For an experienced businessman like Bob Corman, the Shops at Beeler Park looked like the perfect place for his third Paws’n’Play pet store. It’s location at E. 56th Ave and Central Park Blvd. has lots of cars going by each day, and it’s surrounded by newly developed Stapleton neighborhoods with lots of dog owners.
“We make every single one of our pierogis by hand and from scratch; it’s very labor-intensive and then we boil them and then we package them.”
“Are you really worried about getting an oil change in a time of pandemic?” asks Mohamed Mouaddine when queried about his April workflow at Amina Auto Repair.
This month: 1) Census 2020 Is Here; 2) Stapleton Farmers Market Gets a Reboot; 3) Blood Banks Are Facing a Shortage; 4) RTD Service Reductions Planned for May to Start April 19; 5) Senior Housing; and 6) Denver Initial Economic Relief Package for Businesses, Employees.
“No antibiotics. No feed lots.
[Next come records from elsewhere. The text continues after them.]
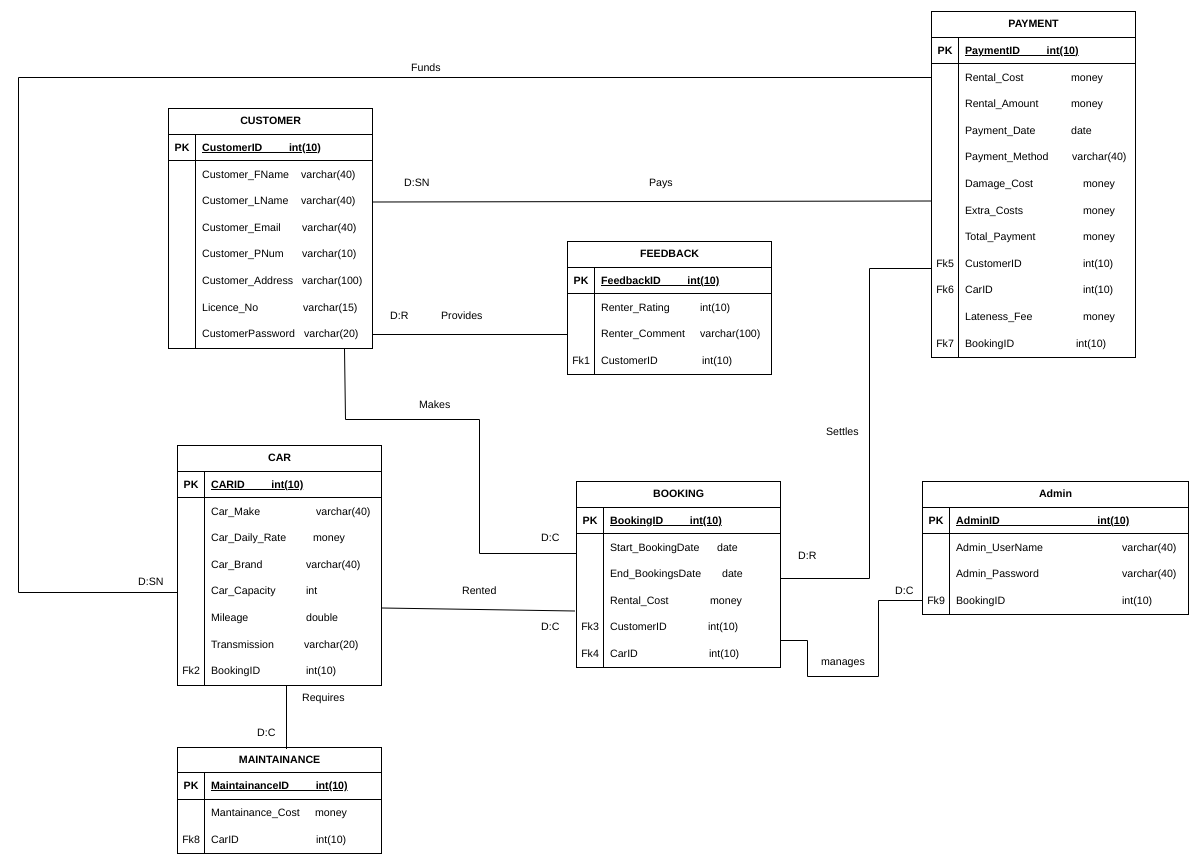
<!DOCTYPE html>
<html lang="en">
<head>
<meta charset="utf-8">
<title>Car rental entity relationship diagram</title>
<style>
:root { --ink: #000; --paper: #fff; --row: 26.6px; --text: 10.65px; }
* { box-sizing: border-box; margin: 0; padding: 0; }
body { width: 1200px; height: 865px; overflow: hidden; background: var(--paper); }
.diagram { position: relative; width: 1200px; height: 865px; overflow: hidden; color: var(--ink); font: var(--text)/14px "Liberation Sans", Arial, sans-serif; text-rendering: geometricPrecision; }
.relations { position: absolute; left: 0; top: 0; z-index: 1; fill: none; stroke: var(--ink); stroke-width: 1; }
.label { position: absolute; white-space: nowrap; }
.entity { position: absolute; width: 205px; border: 1px solid var(--ink); background: var(--paper); }
.entity h2 { display: flex; align-items: center; justify-content: center; height: 25.8px; border-bottom: 1px solid var(--ink); font-size: var(--text); }
.field { display: grid; grid-template-columns: 27px var(--type-x) 1fr; height: var(--row); align-items: center; white-space: pre; }
.field b { display: flex; align-items: center; justify-content: center; height: 100%; border-right: 1px solid var(--ink); font-weight: normal; }
.field span { padding-left: 6px; }
.primary { grid-template-columns: 27px 1fr; border-bottom: 1px solid var(--ink); font-weight: bold; }
.primary b { font-weight: bold; }
.primary u { padding-left: 6px; }
#customer { left: 168px; top: 108px; }
#feedback { left: 567px; top: 241px; }
#payment { left: 931px; top: 11px; }
#car { left: 177px; top: 445px; }
#booking { left: 576px; top: 481px; }
#admin { left: 922px; top: 481px; width: 267px; }
#maintainance { left: 177px; top: 746.6px; }
</style>
</head>
<body>
<main class="diagram">
<svg class="relations" width="1200" height="865" viewBox="0 0 1200 865" aria-hidden="true">
<polyline points="932,77.5 18.5,77.5 18.5,592.5 178,592.5"/>
<line x1="373" y1="202" x2="932" y2="201"/>
<line x1="373" y1="334.5" x2="568" y2="334.5"/>
<polyline points="344.5,349 345.5,419.5 479.5,419.5 479.5,553.5 577,553.5"/>
<line x1="382" y1="608" x2="575" y2="611"/>
<polyline points="781,578.5 869.5,578.5 869.5,268.5 932,268.5"/>
<polyline points="781,640.5 807.5,640.5 807.5,676.5 878.5,676.5 878.5,600.5 923,600.5"/>
<line x1="286.5" y1="685" x2="286.5" y2="749"/>
</svg>

<section class="entity" id="customer">
<h2>CUSTOMER</h2>
<div class="field primary"><b>PK</b><u>CustomerID         int(10)</u></div>
<div class="field" style="--type-x:99px"><b></b><span>Customer_FName</span><span>varchar(40)</span></div>
<div class="field" style="--type-x:99px"><b></b><span>Customer_LName</span><span>varchar(40)</span></div>
<div class="field" style="--type-x:100px"><b></b><span>Customer_Email</span><span>varchar(40)</span></div>
<div class="field" style="--type-x:100px"><b></b><span>Customer_PNum</span><span>varchar(10)</span></div>
<div class="field" style="--type-x:100px"><b></b><span>Customer_Address</span><span>varchar(100)</span></div>
<div class="field" style="--type-x:101px"><b></b><span>Licence_No</span><span>varchar(15)</span></div>
<div class="field" style="--type-x:102px"><b></b><span>CustomerPassword</span><span>varchar(20)</span></div>
</section>

<section class="entity" id="feedback">
<h2>FEEDBACK</h2>
<div class="field primary"><b>PK</b><u>FeedbackID         int(10)</u></div>
<div class="field" style="--type-x:99px"><b></b><span>Renter_Rating</span><span>int(10)</span></div>
<div class="field" style="--type-x:99px"><b></b><span>Renter_Comment</span><span>varchar(100)</span></div>
<div class="field" style="--type-x:101px"><b>Fk1</b><span>CustomerID</span><span>int(10)</span></div>
</section>

<section class="entity" id="payment">
<h2>PAYMENT</h2>
<div class="field primary"><b>PK</b><u>PaymentID         int(10)</u></div>
<div class="field" style="--type-x:106px"><b></b><span>Rental_Cost</span><span>money</span></div>
<div class="field" style="--type-x:106px"><b></b><span>Rental_Amount</span><span>money</span></div>
<div class="field" style="--type-x:106px"><b></b><span>Payment_Date</span><span>date</span></div>
<div class="field" style="--type-x:107px"><b></b><span>Payment_Method</span><span>varchar(40)</span></div>
<div class="field" style="--type-x:118px"><b></b><span>Damage_Cost</span><span>money</span></div>
<div class="field" style="--type-x:118px"><b></b><span>Extra_Costs</span><span>money</span></div>
<div class="field" style="--type-x:118px"><b></b><span>Total_Payment</span><span>money</span></div>
<div class="field" style="--type-x:118px"><b>Fk5</b><span>CustomerID</span><span>int(10)</span></div>
<div class="field" style="--type-x:118px"><b>Fk6</b><span>CarID</span><span>int(10)</span></div>
<div class="field" style="--type-x:118px"><b></b><span>Lateness_Fee</span><span>money</span></div>
<div class="field" style="--type-x:111px"><b>Fk7</b><span>BookingID</span><span>int(10)</span></div>
</section>

<section class="entity" id="car">
<h2>CAR</h2>
<div class="field primary"><b>PK</b><u>CARID         int(10)</u></div>
<div class="field" style="--type-x:105px"><b></b><span>Car_Make</span><span>varchar(40)</span></div>
<div class="field" style="--type-x:102px"><b></b><span>Car_Daily_Rate</span><span>money</span></div>
<div class="field" style="--type-x:95px"><b></b><span>Car_Brand</span><span>varchar(40)</span></div>
<div class="field" style="--type-x:95px"><b></b><span>Car_Capacity</span><span>int</span></div>
<div class="field" style="--type-x:95px"><b></b><span>Mileage</span><span>double</span></div>
<div class="field" style="--type-x:93px"><b></b><span>Transmission</span><span>varchar(20)</span></div>
<div class="field" style="--type-x:95px"><b>Fk2</b><span>BookingID</span><span>int(10)</span></div>
</section>

<section class="entity" id="booking">
<h2>BOOKING</h2>
<div class="field primary"><b>PK</b><u>BookingID         int(10)</u></div>
<div class="field" style="--type-x:107px"><b></b><span>Start_BookingDate</span><span>date</span></div>
<div class="field" style="--type-x:112px"><b></b><span>End_BookingsDate</span><span>date</span></div>
<div class="field" style="--type-x:100px"><b></b><span>Rental_Cost</span><span>money</span></div>
<div class="field" style="--type-x:98px"><b>Fk3</b><span>CustomerID</span><span>int(10)</span></div>
<div class="field" style="--type-x:99px"><b>Fk4</b><span>CarID</span><span>int(10)</span></div>
</section>

<section class="entity" id="admin">
<h2>Admin</h2>
<div class="field primary"><b>PK</b><u>AdminID                                 int(10)</u></div>
<div class="field" style="--type-x:166px"><b></b><span>Admin_UserName</span><span>varchar(40)</span></div>
<div class="field" style="--type-x:166px"><b></b><span>Admin_Password</span><span>varchar(40)</span></div>
<div class="field" style="--type-x:166px"><b>Fk9</b><span>BookingID</span><span>int(10)</span></div>
</section>

<section class="entity" id="maintainance">
<h2>MAINTAINANCE</h2>
<div class="field primary"><b>PK</b><u>MaintainanceID         int(10)</u></div>
<div class="field" style="--type-x:104px"><b></b><span>Mantainance_Cost</span><span>money</span></div>
<div class="field" style="--type-x:105px"><b>Fk8</b><span>CarID</span><span>int(10)</span></div>
</section>

<span class="label" style="left:411px;top:61px">Funds</span>
<span class="label" style="left:404px;top:176px">D:SN</span>
<span class="label" style="left:649px;top:176px">Pays</span>
<span class="label" style="left:390px;top:309px">D:R</span>
<span class="label" style="left:441px;top:309px">Provides</span>
<span class="label" style="left:419px;top:398px">Makes</span>
<span class="label" style="left:541px;top:531px">D:C</span>
<span class="label" style="left:138px;top:575px">D:SN</span>
<span class="label" style="left:462px;top:584px">Rented</span>
<span class="label" style="left:541px;top:620px">D:C</span>
<span class="label" style="left:826px;top:425px">Settles</span>
<span class="label" style="left:798px;top:549px">D:R</span>
<span class="label" style="left:895px;top:584px">D:C</span>
<span class="label" style="left:821px;top:655px">manages</span>
<span class="label" style="left:302px;top:691px">Requires</span>
<span class="label" style="left:257px;top:726px">D:C</span>
</main>
</body>
</html>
Locally sourced.” Justin Herd, owner of Local Butcher at the Oneida Shops in Park Hill easily sums up his shop’s values and unique market niche.
It’s not just princesses who are regulars at Park Hill’s oldest neighborhood-owned and -operated pizzeria. All sorts of characters are regulars at the restaurant that Morgan McKay’s parents opened in 1996, and which she bought back about four years ago.
Mayor Hancock announces citywide stay at home order and closure of non-essential businesses from March 24 to April 10. That follows Gov. Polis’ statewide order for all businesses to cut back their on-site staff to at least 50%. Social distancing orders remain in effect.
For bakery founders Sam Butarbutar and Wenter Shyu, both raised by immigrant parents in the U.S., “third culture kid,” or TCK is suggestive of their creative take on food and community.
Asal Danesh worked as a Munich-based Lufthansa flight attendant for eight years before deciding it was time to grow some roots. So she gave up her nomadic lifestyle and planted her feet in Denver, where much of her family has resided since the 1970s. Along with her business partner and brother Donnie, she opened Honey Hill Café in Park Hill in May 2019.
When Muluye Hailemariam first arrived in the U.S. as a teenager, she had precisely $38 in her pocket. “I started from zero,” she says, and smiles broadly as she discusses her life and her business, Kabod Coffee, located on the corner of Northfield and Central Park Blvds.